The hungry traveller can choose from a wide choice of eateries. In this city, you'll find all kinds of food from all corners of the world. Most restaurants offer Czech as well as international dishes.
The price of a restaurant meal is around 150,- CZK, drinks aroud 30,- CZK. Most restaurants accept international credit cards. Restaurants are open usually to 11 or 12 p.m.
Czech cuisine is quite heavy. Lots of meat (usually pork or beef) served with dumplings, potatoes or rice, in a sauce. The traditional Czech dish is "Knedlo, zelo, vepro" (roast pork served with dumplings and sauerkraut), served always with a glass of beer. Another classic dishes are "Svickova na smetane" (sliced beef sirloin served in a cream sauce with a garnish of cranberries and, of course, dumplings) or "Gulas" (goulash served with dumplings and often garnished with onion slices). For dessert, restaurants serve "Palacinky" (rolled crepes filled with either fruit or jam and topped with whipped cream and chocolate), "Ovocne knedliky" (dumplings filled with plums or other fruit and topped with sugar, cream cheese and melted butter) or "Jablecny strudl" (apple strudel, sometimes served with vanilla ice-cream or whipped cream).
Czech beer "Pivo" is famous worldwide. The best-known Czech beers are Pilsner Urquell "Plzen" and Budweiser "Budejovicky Budvar". Gambrinus, Staropramen, Velkopopovicky Kozel, Krusovice and Radegast are other famous brands. Usually each pub is supplied by a single brewery so only one brand of beer is available. Some beerhouses brew their own beer and it is possible to order an excursion to a brewery. If you would like to taste an original Czech liqueur, order Becherovka. It is a bitter-sweet, yellow herbal drink. It can be served both as an aperitif and a liqueur or diluted with tonic.
Traditional Czech menus have two sets of entrees. The first set is called "hotova jidla" which means ready-to-serve. The other is "minutky" which means cooked-to-order. The first are generally traditional Czech dishes - meats (pork or beef) in heavy cream sauces served with dumplings. Ready-to-serve meals are much cheaper than cooked-to-order meals and are only available until about 3 p.m.
A tip of 5-10% is appreciated in any tourist restaurant with table service. The usual protocol is for them to tell you the total food bill and for you, as you hand over the money, to say how much you are paying with the tip included.

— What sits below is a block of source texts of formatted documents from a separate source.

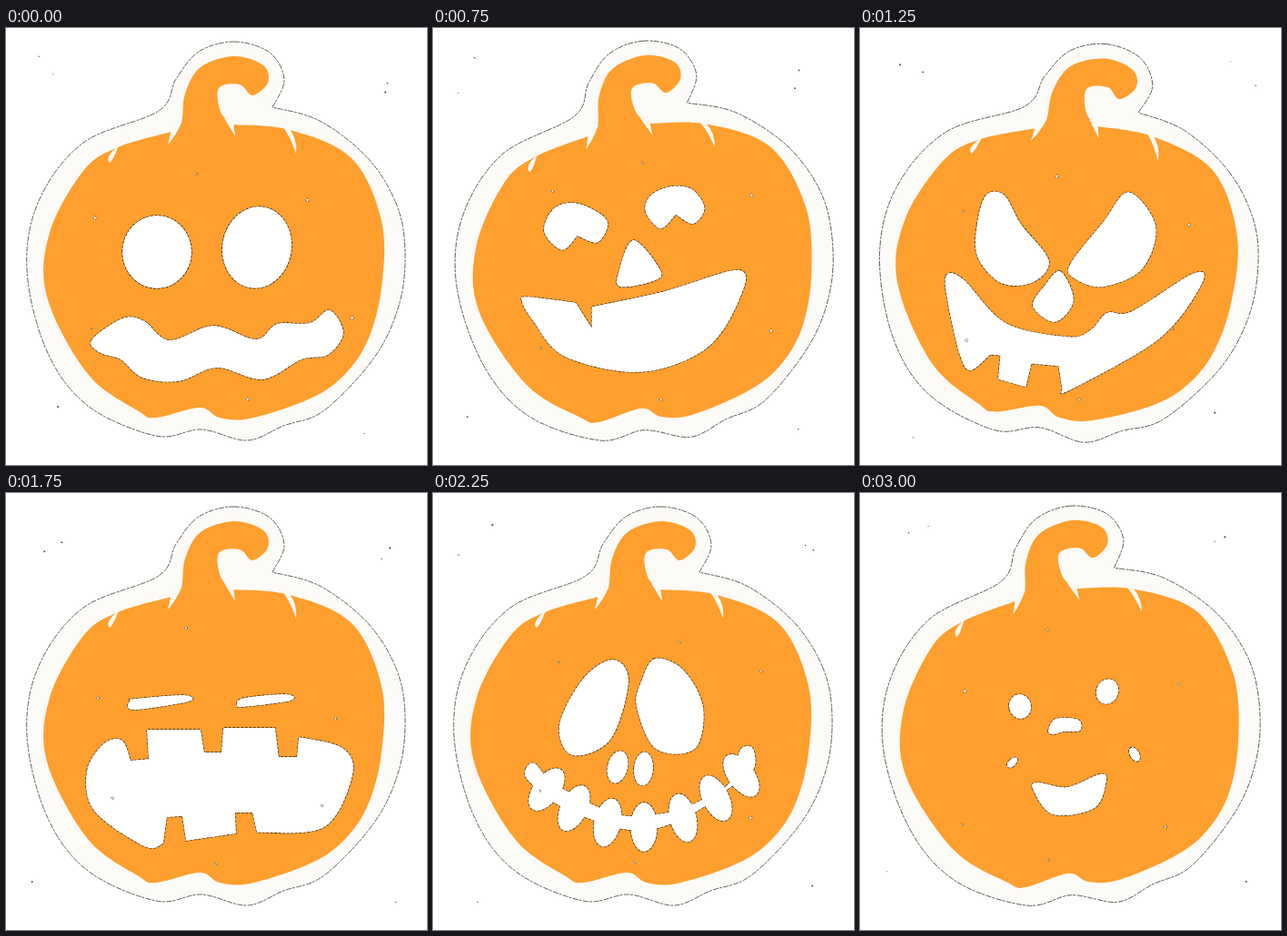
Write an HTML page that moves like this. It is 463 px wide and 480 px high and loops after 3.25 s.

```html
<!DOCTYPE html>
<html lang="en">
<head>
<meta charset="utf-8">
<title>Jack-o'-lantern faces</title>
<style>
  html, body { margin: 0; width: 100%; height: 100%; overflow: hidden; background: #fff; }
  svg { display: block; width: 463px; height: 480px; }
  .rim { fill: #fcfbf7; stroke: #222; stroke-width: .7; stroke-dasharray: 6 1.5 3 1; }
  .skin { fill: #ff9f2e; }
  .crease { fill: #fcfbf7; }
  .cut { fill: #fff; stroke: #222; stroke-width: 1.3; stroke-dasharray: 3 1.5; paint-order: stroke; }
  .spark { fill: #fff; stroke: #333; stroke-width: .7; stroke-dasharray: 2 1; }
  .dust { fill: #555; }
</style>
</head>
<body>
<svg viewBox="0 0 463 480">
  <g id="pumpkin">
    <path class="rim" id="rim"/>
    <path class="skin" id="skin"/>
    <path class="crease" d="M124 129Q108 142 114 148Q118 145 124 129Z
      M182 111L178 128Q187 118 194 102Z
      M240 99L252 119L250 104Z
      M305 109Q314 122 319 138Q321 124 312 111Z"/>
  </g>
  <path class="cut" id="face"/>
  <g id="specks"></g>
</svg>
<script>
const STEP = 250;
const CENTER = { x: 231.5, y: 240 };
const TILTS = [0, 0, 0, -5, 0, 5, 0, 0, -5, 0, 5, 0, -5];

const byId = id => document.getElementById(id);
const turn = angle => `rotate(${angle} ${CENTER.x} ${CENTER.y})`;

// Closed Catmull-Rom curve; "!" marks a sharp corner.
function blob(text) {
  const pts = text.trim().split(/\s+/).map(item => {
    const [x, y] = item.replace('!', '').split(',').map(Number);
    return { x, y, sharp: item.endsWith('!') };
  });
  const at = i => pts[(i + pts.length) % pts.length];
  const handle = (p, from, to, sign) =>
    `${(p.x + sign * (to.x - from.x) / 6).toFixed(2)} ${(p.y + sign * (to.y - from.y) / 6).toFixed(2)}`;
  let d = `M${pts[0].x} ${pts[0].y}`;
  pts.forEach((a, i) => {
    const b = at(i + 1);
    d += `C${handle(a, a.sharp ? a : at(i - 1), b, 1)} ` +
         `${handle(b, a, b.sharp ? b : at(i + 2), -1)} ${b.x} ${b.y}`;
  });
  return d + 'Z';
}

function egg(cx, cy, rx, ry, tilt = 0) {
  const angle = tilt * Math.PI / 180;
  const dx = rx * Math.cos(angle), dy = rx * Math.sin(angle);
  const arc = `A${rx} ${ry} ${tilt} 0 1 `;
  return `M${cx - dx} ${cy - dy}${arc}${cx + dx} ${cy + dy}${arc}${cx - dx} ${cy - dy}Z`;
}

function queasy() {
  const mouth = blob(`94,343 128,319 152,322 180,343 228,327 275,342 298,325 334,324 356,310
    371,335 354,359 325,364 282,386 232,373 190,388 150,384 126,364 104,357`);
  return egg(166, 246, 38, 40) + egg(276, 241, 38, 45, 10) + mouth;
}

function fang() {
  const left = blob('124,214 138,189 165,187 194,208 182,231 160,222! 142,236');
  const right = blob('237,202 244,185 266,177 290,182 302,204 288,220 270,208! 252,222');
  const nose = blob('221,232 248,268 238,279 203,282 201,268');
  const mouth = blob(`93,288 100,284 152,295! 167,324! 169,301! 250,291 334,275 331,308
    290,358 216,377 135,353 103,310`);
  return left + right + nose + mouth;
}

function wicked() {
  const left = blob('127,225 134,192 154,190 175,220 209,257 195,282 160,287 131,261');
  const right = blob('233,259 265,210 290,175 323,210 312,258 270,281 238,274');
  const nose = blob('223,268 240,299 222,324 196,309 207,285');
  const mouth = blob(`98,284 117,286 168,330 238,339 262,329 278,309 305,305 368,258 379,268
    338,332 245,397 236,397! 230,372! 200,372! 196,398! 165,392! 165,366! 154,366! 134,385
    121,370 103,315`);
  return left + right + nose + mouth;
}

function howling() {
  const left = blob('136,228 142,226 195,222 201,229 140,238');
  const right = blob('254,232 262,225 308,221 313,228 261,235');
  const mouth = blob(`89,305 108,275 128,272 137,294! 157,292! 155,260! 214,260! 218,285!
    237,285! 239,258! 296,258! 300,290! 320,290! 322,268! 370,280 381,310 350,367 276,373!
    271,351! 252,351! 253,374! 198,382! 194,355! 177,356! 173,385! 152,388 97,349`);
  return left + right + mouth;
}

function stitched() {
  const left = blob('198,183 215,207 195,271 153,288 139,255 165,204');
  const right = blob('244,182 229,207 224,235 245,281 288,281 297,235 275,194');
  const smile = blob(`102,303 112,297 132,318 184,346 218,355 262,350 298,336 327,317 338,282
    352,281 352,305 323,326 288,351 247,368 207,369 167,356 133,340 104,315`);
  const stitches = [125, 155, 192, 232, 275, 311, 339].map(x => {
    const bend = x < 228 ? .0039 : .0046;
    return egg(x, 367 - bend * (x - 228) ** 2, 14.5, 27, (232 - x) * .34);
  });
  return left + right + egg(203, 301, 11, 18, 14) + egg(231.5, 303, 10.5, 18.5, 5) +
    smile + stitches.join('');
}

function angry() {
  const left = blob('120,215 130,190 145,195 196,233 182,259 150,264 126,245');
  const right = blob('237,229 275,200 298,189 309,215 290,260 250,257');
  const mouth = blob(`97,320 112,291 140,290! 141,313! 153,313! 152,290! 190,291 250,317 318,300
    336,290 346,298 333,342 290,379 257,379 253,367! 244,368! 244,385! 209,385! 207,365! 198,367!
    196,386! 150,385 101,345`);
  return left + right + mouth;
}

function cute() {
  const nose = blob('207,261 215,248 240,249 242,261 225,262 212,265');
  const mouth = blob('190,325 196,318 228,323 263,309 271,315 258,346 212,353');
  return egg(176, 234.5, 12, 13.5, -15) + egg(272, 218, 12, 14, 20) + nose +
    egg(167.5, 296, 4, 7, 45) + egg(302, 287, 5, 8.5, -30) + mouth;
}

function randomFrom(seed) {
  return () => {
    seed = (seed * 16807) % 2147483647;
    return seed / 2147483647;
  };
}

// Sparks ring the face, dust gathers in the four corners.
function specksFor(step) {
  const rand = randomFrom(7919 * (step + 3));
  const dot = (kind, x, y, r) =>
    `<circle class="${kind}" cx="${x.toFixed(1)}" cy="${y.toFixed(1)}" r="${r.toFixed(1)}"/>`;
  let out = '';
  for (let i = 0; i < 6; i++) {
    const angle = (i + .2 + rand() * .6) * Math.PI / 3;
    const reach = .85 + rand() * .25;
    out += dot('spark', CENTER.x + 145 * reach * Math.cos(angle),
      275 + 125 * reach * Math.sin(angle), .8 + rand());
  }
  for (let i = 0; i < 6; i++) {
    const sx = i % 2 ? 1 : -1;
    const sy = i % 4 < 2 ? -1 : 1;
    out += dot('dust', CENTER.x + sx * (155 + rand() * 50),
      CENTER.y + sy * (165 + rand() * 45), .5 + rand() * .7);
  }
  return out;
}

byId('rim').setAttribute('d', blob(`251,15 290,27 306,57 293,87! 345,102 398,143 430,195 439,248
  432,305 405,362 350,420 305,437 265,453 215,441 165,448 90,415 45,355 23,266 36,190 85,126
  168,91 187,56 212,26`));
byId('skin').setAttribute('d', blob(`193,103 197,72 214,43 251,31 283,41 288,60 271,74 257,62
  234,66 236,92 249,106! 312,112 380,143 413,212 413,285 397,345 368,385 330,409 268,429 235,428
  213,417 165,428 146,421 90,380 45,295 48,225 85,157 123,131 182,114!`));

const faces = [queasy, fang, wicked, howling, stitched, angry, cute];
const cuts = faces.map(face => face());

let shown = -1;
function draw(time) {
  const step = Math.floor(time / STEP) % TILTS.length;
  if (step === shown) return;
  shown = step;
  const look = step >> 1;
  const lean = faces[look] === cute ? 5 : 0; // its outline already includes the tilt
  byId('pumpkin').setAttribute('transform', turn(TILTS[step]));
  byId('face').setAttribute('transform', turn(TILTS[step] + lean));
  byId('face').setAttribute('d', cuts[look]);
  byId('specks').innerHTML = specksFor(step);
}

const start = performance.now();
function tick() {
  draw(performance.now() - start);
  requestAnimationFrame(tick);
}
tick();
</script>
</body>
</html>
```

For instance, if the bill comes out to 137,- CZK, you pay 150,- CZK leaving your waiter, waitress or bartender a 13,- CZK tip.